The National Ability Center invites people of all abilities to take a ride during this year’s Summit Challenge.
The event, which will be held on Aug. 27, is a fundraiser for the recreational nonprofit, and it’s designed to bring the community together, said Caitlin Bognaski, the NAC’s senior development and events manager.
“We usually have around 800 riders, so when you include volunteers, spectators, family and friends it’s probably upwards of 1,200 or 1,300 people on the roads and at our ranch,” she said. “So we’re excited to host it again this year.”
Registration is open at summitchallenge100.org and closes at 11:59 pm on Thursday, Aug. 25. Riders — who choose bicycles, tricycles and adaptive cycles — can select the routes they would like to tackle, according to Bognaski.
“We have 16, 25, 50, 80 or 100-mile routes,” she said. “The 100-mile route is unique, because it includes a climb up to Wolf Creek Ranch in Kamas that only the Tour of Utah had access to. So that’s popular amongst the 100-mile riders.”
Families and riders who think that 16 miles is still too far to ride have the option to take on the Discovery Loop, Bognaski said.
“This is a one-mile route around the National Ability Center,” she said.
Also, all adaptive riders ride for free, Bognaski said.
“If they need a buddy rider, their buddies are free to ride as well,” she said.
Start times for the Summit Challenge are staggered, according to Bognaski.
“The first one will start at 7 am, and then they will go from there,” she said. “We sometimes update them, so riders should check out our website to see when their route will start. The starts and finish will take place at the National Ability Center Ranch in Round Valley, and the routes will wind throughout Summit and Wasatch counties.”
According to Bognaski, the Summit Challenge is not a race.
“That’s why we call it a ride,” she said. “We love to get both our adaptive and able-bodied riders out riding together, whether they are individuals or in teams. Anybody can create a team, but it’s just fun to get out on the road together.”
The Summit Challenge is also a fully supported ride, meaning there will be plenty of rest stops on each route, Bognaski said.
“These stops are hosted by different community partners and corporate organizations that came out to sponsor the different routes,” she said.
Since the event is a fundraiser for the National Ability Center’s programs that empower individuals of all abilities by building self-esteem, confidence and lifetime skills through sport, recreation and educational programs, riders are encouraged to fundraise.

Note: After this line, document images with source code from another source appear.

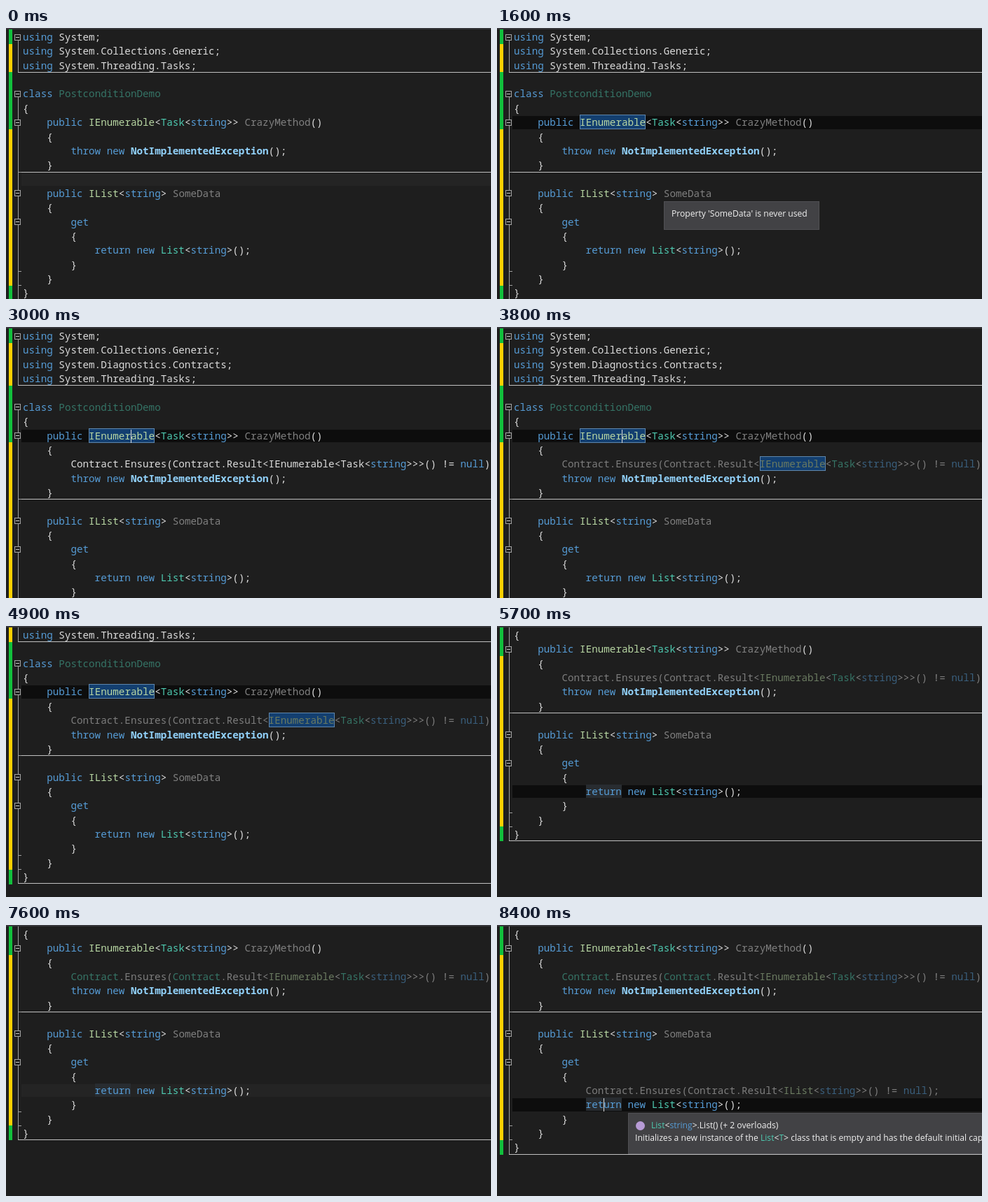
These frames come from a looping animation (692 px wide and 388 px high, 9000 ms). An HTML page:

```html
<!DOCTYPE html>
<html lang="en">
<head>
<meta charset="utf-8">
<title>Code editor</title>
<style>
  html, body { margin: 0; width: 692px; height: 388px; overflow: hidden; background: #1e1e1e; }
  #stage {
    --text: #dcdcdc; --key: #569cd6; --type: #4ec9b0; --iface: #b8d7a3; --grey: #808080;
    position: relative; width: 692px; height: 388px; overflow: hidden;
    color: var(--text); font: 14.25px/20.36px "Noto Sans Mono", monospace;
  }
  #stage::before { content: ""; position: absolute; inset: 0 0 auto; height: 2px; background: #38383c; }
  #code { position: absolute; inset: 2px 0 0; overflow: hidden; }
  .row { position: absolute; left: 0; width: 100%; height: 20.36px; white-space: pre; }
  .row > * { position: absolute; }
  .bar { left: 4px; top: -.6px; width: 5px; height: 21px; }
  .line { left: 17px; top: 0; bottom: 0; width: 1px; background: #a0a0a0; }
  .line.start { top: 10px; }
  .fold { left: 12px; top: 5.5px; width: 7px; height: 7px; border: 1px solid #a5a5a5; background: #1e1e1e; }
  .fold::after { content: ""; position: absolute; left: 1px; top: 3px; width: 5px; height: 1px; background: #d0d0d0; }
  .tick { left: 17px; bottom: 0; width: 5px; height: 1px; background: #a0a0a0; }
  .sep { left: 22px; right: 0; bottom: 0; height: 1px; background: #c0c0c0; z-index: 1; }
  .sep.full { left: 17px; }
  .now { left: 22px; right: 0; top: 1px; bottom: 1px; background: #242424; }
  .now.focus { background: #0d0d0d; }
  .src { left: 24px; top: 0; }
  .caret { top: 1px; width: 1px; height: 19px; background: #dcdcdc; }

  .k { color: var(--key); }
  .c { color: var(--type); }
  .i { color: var(--iface); }
  .u { color: var(--grey); }
  .d { color: #357466; }
  .b { color: #92d2fb; font-weight: bold; }
  .dim { --text: #7d7d7d; --key: #3a5f7d; --type: #367466; --iface: #6b7b61; color: var(--text); }
  .fresh { --type: #dcdcdc; --iface: #dcdcdc; }
  .hit { padding: 1px 0; background: #133f70; box-shadow: inset 0 0 0 1px #5f86ab; }
  .soft { background: #282c30; }

  .tip {
    position: absolute; box-sizing: border-box; display: none; white-space: pre; z-index: 2;
    background: #424245; border: 1px solid #505054; color: #f1f1f1;
    font: 12.15px/18px "Open Sans", sans-serif;
  }
  .tip.on { display: block; }
  #unused { left: 238px; top: 248px; width: 222px; height: 41px; padding: 8px 10px; }
  #info { left: 187px; top: 269px; width: 530px; height: 59px; padding: 8px 9px; }
  #info div:first-child { padding-left: 23px; }
  #info i { position: absolute; left: 10px; top: 11px; width: 13px; height: 13px; border-radius: 50%; background: #b79bd6; }
</style>
</head>
<body>
<div id="stage">
  <div id="code"></div>
  <div class="tip" id="unused">Property 'SomeData' is never used</div>
  <div class="tip" id="info"><div><i></i><span class="c">List</span>&lt;<span class="k">string</span>&gt;.List() (+ 2 overloads)</div><div>Initializes a new instance of the <span class="c">List</span>&lt;<span class="c">T</span>&gt; class that is empty and has the default initial capacity.</div></div>
</div>
<script>
const LOOP = 9000, PITCH = 20.36, CHAR = 8.55, LEFT = 24, TOP = 1;
const GREEN = '#12c03c', YELLOW = '#ffd000';
const AT = {
  selectMethod: 1000, markType: 1300, menuA: 2000, fixA: 2700, dimA: 3300, markBoth: 3600,
  scrollA: 4400, scrollB: 5100, selectReturn: 5400, markReturn: 5600, resolveA: 6100,
  menuB: 6500, fixB: 7700, dimB: 8000
};
const CARET = [[1000, 1500], [2800, 3300], [3800, 4300], [5400, 5700], [6100, 6500], [7700, 8000], [8300, 9000]];

const WORDS = [
  ['k', 'using|class|public|throw|new|get|return|string|null'],
  ['b', 'NotImplementedException'],
  ['d', 'PostconditionDemo'],
  ['u', 'CrazyMethod|SomeData'],
  ['i', 'IEnumerable|IList'],
  ['c', 'Task|List|Contract']
];
const kindOf = {};
for (const [kind, list] of WORDS) for (const word of list.split('|')) kindOf[word] = kind;
const wordRe = new RegExp('\\b(' + WORDS.map(w => w[1]).join('|') + ')\\b', 'g');

const code = document.getElementById('code');
const within = (t, a, b) => t >= a && t < b;

function paint(row) {
  return row.text.replace(/</g, '&lt;').replace(wordRe, word => {
    let kind = kindOf[word];
    if (word === 'Contract' && !row.resolved) kind = '';
    if (row.mark === word) kind += ' ' + (word === 'return' ? 'soft' : 'hit');
    return `<span class="${kind}">${word}</span>`;
  });
}

function buildRows(t) {
  const rows = [];
  const add = (text, bar, extra) => rows.push({ text, bar, line: 'mid', ...extra });
  const ensures = (indent, type, dimAt, extra) =>
    add(`${indent}Contract.Ensures(Contract.Result<${type}>() != null);`, YELLOW,
      { tone: t >= dimAt ? 'dim' : 'fresh', ...extra });
  const atMethod = within(t, AT.selectMethod, AT.selectReturn);
  const atReturn = t >= AT.selectReturn;
  const in1 = '    ', in2 = in1 + in1, in3 = in2 + in1;

  add('using System;', GREEN, { fold: true, line: 'start' });
  add('using System.Collections.Generic;', YELLOW);
  if (t >= AT.fixA) add('using System.Diagnostics.Contracts;', YELLOW);
  add('using System.Threading.Tasks;', YELLOW, { sep: 'full' });
  add('', GREEN, { line: '' });
  add('class PostconditionDemo', GREEN, { fold: true, line: 'start' });
  add('{', GREEN);
  add(in1 + 'public IEnumerable<Task<string>> CrazyMethod()', GREEN, {
    fold: true, now: atMethod, caret: 18,
    mark: within(t, AT.markType, AT.selectReturn) && 'IEnumerable'
  });
  add(in1 + '{', YELLOW);
  if (t >= AT.fixA) ensures(in2, 'IEnumerable<Task<string>>', AT.dimA, {
    resolved: t >= AT.resolveA,
    mark: within(t, AT.markBoth, AT.selectReturn) && 'IEnumerable'
  });
  add(in2 + 'throw new NotImplementedException();', YELLOW);
  add(in1 + '}', YELLOW, { tick: true, sep: 'part' });
  add('', YELLOW, { now: t < AT.selectMethod });
  add(in1 + 'public IList<string> SomeData', YELLOW, { fold: true });
  add(in1 + '{', YELLOW);
  add(in2 + 'get', YELLOW, { fold: true });
  add(in2 + '{', YELLOW);
  if (t >= AT.fixB) ensures(in3, 'IList<string>', AT.dimB);
  add(in3 + 'return new List<string>();', YELLOW, {
    now: atReturn, caret: 15, mark: t >= AT.markReturn && 'return'
  });
  add(in2 + '}', YELLOW, { tick: true });
  add(in1 + '}', YELLOW, { tick: true });
  add('}', GREEN, { sep: 'full' });
  return rows;
}

function rowHtml(row, y, focus, blink) {
  const box = (cls, style = '') => `<div class="${cls}" style="${style}"></div>`;
  let html = '';
  if (row.now) html += box(focus ? 'now focus' : 'now');
  html += box('bar', `background:${row.bar}`);
  if (row.line) html += box('line ' + row.line);
  if (row.fold) html += box('fold');
  if (row.tick) html += box('tick');
  if (row.sep) html += box('sep ' + row.sep);
  html += `<div class="src ${row.tone || ''}">${paint(row)}</div>`;
  if (row.now && row.caret && blink) html += box('caret', `left:${LEFT + CHAR * row.caret}px`);
  return `<div class="row" style="top:${y}px">${html}</div>`;
}

let shown = '';
function frame() {
  const t = performance.now() % LOOP;
  const focus = t >= AT.selectMethod && !within(t, AT.menuA, AT.fixA) && !within(t, AT.menuB, AT.fixB);
  const blink = CARET.some(([a, b]) => within(t, a, b));
  const scroll = t >= AT.scrollB ? 6 : t >= AT.scrollA ? 3 : 0;
  const html = buildRows(t).map((row, n) => rowHtml(row, TOP + (n - scroll) * PITCH, focus, blink)).join('');
  if (html !== shown) code.innerHTML = shown = html;
  document.getElementById('unused').classList.toggle('on', within(t, 1500, 1900));
  document.getElementById('info').classList.toggle('on', t >= AT.dimB);
  requestAnimationFrame(frame);
}
frame();
</script>
</body>
</html>
```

“People can set up an individual fundraiser page or a team page,” Bognaski said. “It’s not, but we encourage people to fundraise when they can, because this supports all of our recreation programs we run year-round.”
Last year, the NAC served 3,200 individuals with about 20,000 recreational experiences, according to Bognaski.
“Pre-COVID the number of individuals we served was 7,000 with 35,000 experiences,” she said. “While the pandemic has prevented some of the groups from coming back during 2020-21, we are starting to come back.”
Although the NAC shut down for a month from March to June 2020, it was important to continue the Summit Challenge, Bognaski said.
“We heard from many people that we were the place where they could recreate as individuals or with their families,” she said. “So we knew it was upon us to keep the accessibility available to them, especially during a time when people needed to recreate more than ever.”
In addition to the riding, this year’s Summit Challenge will feature a vendor village at the NAC ranch that will be open from 11 am to 4 pm
Some of the sponsors participating in the village include Boeing, Big D Construction, DWH Health Partners, accessiBE, Northup Grumman, Park City Chamber, Hearth and Hill, Adobe, SelectHealth and L9 Sports.
“We encourage people to visit, see the riders when they cross the finish line,” Bognaski said. “We’ll have food, beverages and SkullCandy will DJ for us.”